• **EXERCISE GOAL**
Go line by line through the records below. Copy whichever lines contain the string "start".

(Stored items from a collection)
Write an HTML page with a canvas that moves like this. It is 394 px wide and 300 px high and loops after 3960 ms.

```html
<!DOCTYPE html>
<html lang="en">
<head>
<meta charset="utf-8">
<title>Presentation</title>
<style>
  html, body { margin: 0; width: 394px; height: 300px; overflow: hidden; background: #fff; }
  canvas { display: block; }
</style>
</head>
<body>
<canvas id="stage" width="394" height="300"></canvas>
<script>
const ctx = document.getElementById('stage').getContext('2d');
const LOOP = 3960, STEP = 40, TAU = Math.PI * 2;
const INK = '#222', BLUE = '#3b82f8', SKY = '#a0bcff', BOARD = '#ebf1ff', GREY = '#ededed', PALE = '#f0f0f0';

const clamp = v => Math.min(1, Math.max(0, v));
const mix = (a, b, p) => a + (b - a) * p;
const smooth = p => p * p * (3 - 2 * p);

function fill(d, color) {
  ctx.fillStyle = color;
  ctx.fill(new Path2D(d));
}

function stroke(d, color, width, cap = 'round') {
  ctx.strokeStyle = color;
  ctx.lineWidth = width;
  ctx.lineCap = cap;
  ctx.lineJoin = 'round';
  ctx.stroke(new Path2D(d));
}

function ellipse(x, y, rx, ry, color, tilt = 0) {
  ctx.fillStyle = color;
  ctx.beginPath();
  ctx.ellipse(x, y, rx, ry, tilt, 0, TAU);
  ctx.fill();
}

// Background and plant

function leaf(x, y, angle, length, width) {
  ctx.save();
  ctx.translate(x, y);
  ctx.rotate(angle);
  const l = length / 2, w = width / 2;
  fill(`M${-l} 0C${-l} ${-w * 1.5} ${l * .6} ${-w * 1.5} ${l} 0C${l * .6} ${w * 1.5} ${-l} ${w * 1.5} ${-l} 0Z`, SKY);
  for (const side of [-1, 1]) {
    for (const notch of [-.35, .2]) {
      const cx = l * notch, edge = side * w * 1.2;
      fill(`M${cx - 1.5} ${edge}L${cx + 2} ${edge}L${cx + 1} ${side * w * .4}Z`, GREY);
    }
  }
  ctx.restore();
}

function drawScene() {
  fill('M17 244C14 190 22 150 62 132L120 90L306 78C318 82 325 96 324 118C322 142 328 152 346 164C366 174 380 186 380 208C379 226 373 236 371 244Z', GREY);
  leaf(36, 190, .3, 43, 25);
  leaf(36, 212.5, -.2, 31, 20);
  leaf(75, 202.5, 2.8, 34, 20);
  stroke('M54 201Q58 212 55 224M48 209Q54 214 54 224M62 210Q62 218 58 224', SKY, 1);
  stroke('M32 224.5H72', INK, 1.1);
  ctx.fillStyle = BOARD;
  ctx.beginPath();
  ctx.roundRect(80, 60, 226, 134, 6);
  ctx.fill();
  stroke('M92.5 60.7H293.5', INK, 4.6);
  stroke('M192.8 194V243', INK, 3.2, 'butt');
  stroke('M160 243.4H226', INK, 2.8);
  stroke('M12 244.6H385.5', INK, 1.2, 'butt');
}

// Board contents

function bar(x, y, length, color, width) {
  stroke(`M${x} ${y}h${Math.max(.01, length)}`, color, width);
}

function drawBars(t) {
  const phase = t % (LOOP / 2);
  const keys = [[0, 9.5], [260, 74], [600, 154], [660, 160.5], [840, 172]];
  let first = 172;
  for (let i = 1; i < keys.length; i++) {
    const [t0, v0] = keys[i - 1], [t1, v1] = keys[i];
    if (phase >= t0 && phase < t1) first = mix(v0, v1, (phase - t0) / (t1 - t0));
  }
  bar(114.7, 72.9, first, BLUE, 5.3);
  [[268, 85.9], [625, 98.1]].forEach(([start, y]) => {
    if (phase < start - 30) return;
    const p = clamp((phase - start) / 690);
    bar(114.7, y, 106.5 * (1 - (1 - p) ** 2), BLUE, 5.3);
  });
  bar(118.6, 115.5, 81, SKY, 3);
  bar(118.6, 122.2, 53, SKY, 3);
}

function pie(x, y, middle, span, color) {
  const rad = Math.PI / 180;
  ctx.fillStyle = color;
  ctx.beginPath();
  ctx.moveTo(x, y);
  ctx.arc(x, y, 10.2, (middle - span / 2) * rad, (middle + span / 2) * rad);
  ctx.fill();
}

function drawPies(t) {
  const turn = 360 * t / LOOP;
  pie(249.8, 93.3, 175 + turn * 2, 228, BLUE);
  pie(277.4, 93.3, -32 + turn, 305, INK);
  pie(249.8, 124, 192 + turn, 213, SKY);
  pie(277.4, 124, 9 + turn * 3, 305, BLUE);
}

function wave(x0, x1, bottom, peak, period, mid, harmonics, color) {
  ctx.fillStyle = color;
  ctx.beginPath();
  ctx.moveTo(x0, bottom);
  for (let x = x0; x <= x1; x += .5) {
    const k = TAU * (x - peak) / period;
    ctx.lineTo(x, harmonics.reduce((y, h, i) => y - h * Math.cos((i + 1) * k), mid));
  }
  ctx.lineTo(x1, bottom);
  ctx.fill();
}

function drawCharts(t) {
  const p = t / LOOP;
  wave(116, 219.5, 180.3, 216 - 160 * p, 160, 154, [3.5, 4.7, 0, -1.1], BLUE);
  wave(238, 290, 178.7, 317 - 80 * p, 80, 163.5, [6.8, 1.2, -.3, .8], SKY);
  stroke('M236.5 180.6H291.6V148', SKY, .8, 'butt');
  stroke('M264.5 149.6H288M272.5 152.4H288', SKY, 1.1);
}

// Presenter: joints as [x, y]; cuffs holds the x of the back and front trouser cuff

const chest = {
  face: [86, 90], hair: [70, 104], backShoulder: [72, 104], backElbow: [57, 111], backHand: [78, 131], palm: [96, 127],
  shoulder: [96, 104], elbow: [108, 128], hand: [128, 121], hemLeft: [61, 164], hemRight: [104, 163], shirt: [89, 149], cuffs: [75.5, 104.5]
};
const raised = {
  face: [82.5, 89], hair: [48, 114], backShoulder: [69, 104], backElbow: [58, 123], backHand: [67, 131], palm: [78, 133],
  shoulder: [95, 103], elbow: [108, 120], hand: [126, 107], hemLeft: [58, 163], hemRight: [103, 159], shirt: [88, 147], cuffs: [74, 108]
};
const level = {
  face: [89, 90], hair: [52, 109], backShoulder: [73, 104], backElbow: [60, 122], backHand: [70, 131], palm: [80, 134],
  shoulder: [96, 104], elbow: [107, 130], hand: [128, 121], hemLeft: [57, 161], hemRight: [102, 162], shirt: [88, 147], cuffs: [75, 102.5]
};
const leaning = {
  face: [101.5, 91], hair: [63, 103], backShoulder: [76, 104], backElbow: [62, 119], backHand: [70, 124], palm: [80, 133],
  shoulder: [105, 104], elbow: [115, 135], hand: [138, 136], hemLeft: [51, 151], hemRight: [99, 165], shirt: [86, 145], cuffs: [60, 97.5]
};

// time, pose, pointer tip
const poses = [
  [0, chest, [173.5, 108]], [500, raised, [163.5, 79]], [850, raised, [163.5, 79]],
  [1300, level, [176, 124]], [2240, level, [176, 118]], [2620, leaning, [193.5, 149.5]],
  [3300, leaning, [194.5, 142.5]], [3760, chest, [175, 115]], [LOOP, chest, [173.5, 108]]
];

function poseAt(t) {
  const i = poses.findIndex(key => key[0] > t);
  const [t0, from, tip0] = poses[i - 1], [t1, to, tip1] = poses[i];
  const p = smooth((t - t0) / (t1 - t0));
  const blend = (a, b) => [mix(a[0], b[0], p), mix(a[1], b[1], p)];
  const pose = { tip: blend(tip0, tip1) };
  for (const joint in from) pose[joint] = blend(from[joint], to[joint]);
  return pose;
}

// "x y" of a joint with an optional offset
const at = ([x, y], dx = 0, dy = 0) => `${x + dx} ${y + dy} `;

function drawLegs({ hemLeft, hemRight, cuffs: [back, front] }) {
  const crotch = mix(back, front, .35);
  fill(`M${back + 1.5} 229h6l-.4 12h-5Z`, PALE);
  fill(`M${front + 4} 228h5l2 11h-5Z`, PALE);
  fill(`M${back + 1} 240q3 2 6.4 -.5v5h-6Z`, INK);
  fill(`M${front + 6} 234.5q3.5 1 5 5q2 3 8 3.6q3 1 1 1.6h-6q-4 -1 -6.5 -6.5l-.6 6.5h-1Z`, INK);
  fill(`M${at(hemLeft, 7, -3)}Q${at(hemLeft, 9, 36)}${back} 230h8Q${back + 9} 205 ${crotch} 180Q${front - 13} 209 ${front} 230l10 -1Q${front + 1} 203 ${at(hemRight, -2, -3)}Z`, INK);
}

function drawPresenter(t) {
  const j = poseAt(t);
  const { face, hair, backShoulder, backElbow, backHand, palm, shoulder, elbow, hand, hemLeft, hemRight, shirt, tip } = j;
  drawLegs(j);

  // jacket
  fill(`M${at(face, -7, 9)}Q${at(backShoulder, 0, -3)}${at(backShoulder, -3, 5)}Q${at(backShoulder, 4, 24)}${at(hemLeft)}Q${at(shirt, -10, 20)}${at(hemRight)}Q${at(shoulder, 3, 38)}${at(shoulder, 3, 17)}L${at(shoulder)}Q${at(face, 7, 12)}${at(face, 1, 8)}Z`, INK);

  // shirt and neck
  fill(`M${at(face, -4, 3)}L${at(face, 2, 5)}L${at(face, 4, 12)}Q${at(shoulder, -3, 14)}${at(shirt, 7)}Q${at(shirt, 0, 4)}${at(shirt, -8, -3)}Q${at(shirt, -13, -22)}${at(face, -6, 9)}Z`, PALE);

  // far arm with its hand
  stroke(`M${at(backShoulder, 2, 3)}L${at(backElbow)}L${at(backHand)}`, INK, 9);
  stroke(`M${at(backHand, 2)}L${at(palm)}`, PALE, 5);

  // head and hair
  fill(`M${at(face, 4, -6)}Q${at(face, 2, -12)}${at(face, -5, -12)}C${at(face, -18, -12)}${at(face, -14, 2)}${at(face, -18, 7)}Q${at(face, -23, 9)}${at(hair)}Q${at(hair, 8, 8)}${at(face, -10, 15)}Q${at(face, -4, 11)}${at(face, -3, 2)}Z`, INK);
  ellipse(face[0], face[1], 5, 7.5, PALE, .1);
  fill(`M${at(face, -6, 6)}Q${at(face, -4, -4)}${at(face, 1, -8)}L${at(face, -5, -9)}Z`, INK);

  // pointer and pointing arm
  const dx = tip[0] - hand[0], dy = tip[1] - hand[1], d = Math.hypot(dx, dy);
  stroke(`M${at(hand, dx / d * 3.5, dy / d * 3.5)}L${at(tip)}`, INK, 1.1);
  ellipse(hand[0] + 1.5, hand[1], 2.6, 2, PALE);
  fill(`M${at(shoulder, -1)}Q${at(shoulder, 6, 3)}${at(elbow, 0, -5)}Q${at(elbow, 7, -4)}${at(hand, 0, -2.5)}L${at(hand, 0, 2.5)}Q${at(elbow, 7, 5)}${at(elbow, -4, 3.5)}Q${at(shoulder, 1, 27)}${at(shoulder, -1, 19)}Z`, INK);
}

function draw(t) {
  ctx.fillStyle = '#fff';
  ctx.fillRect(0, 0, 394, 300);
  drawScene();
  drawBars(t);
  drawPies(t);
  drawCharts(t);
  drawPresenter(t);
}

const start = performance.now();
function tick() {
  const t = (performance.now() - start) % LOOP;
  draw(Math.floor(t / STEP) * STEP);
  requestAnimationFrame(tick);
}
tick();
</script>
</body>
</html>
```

• **TASK RESPONSE**
  [[268, 85.9], [625, 98.1]].forEach(([start, y]) => {
    if (phase < start - 30) return;
    const p = clamp((phase - start) / 690);
const start = performance.now();
  const t = (performance.now() - start) % LOOP;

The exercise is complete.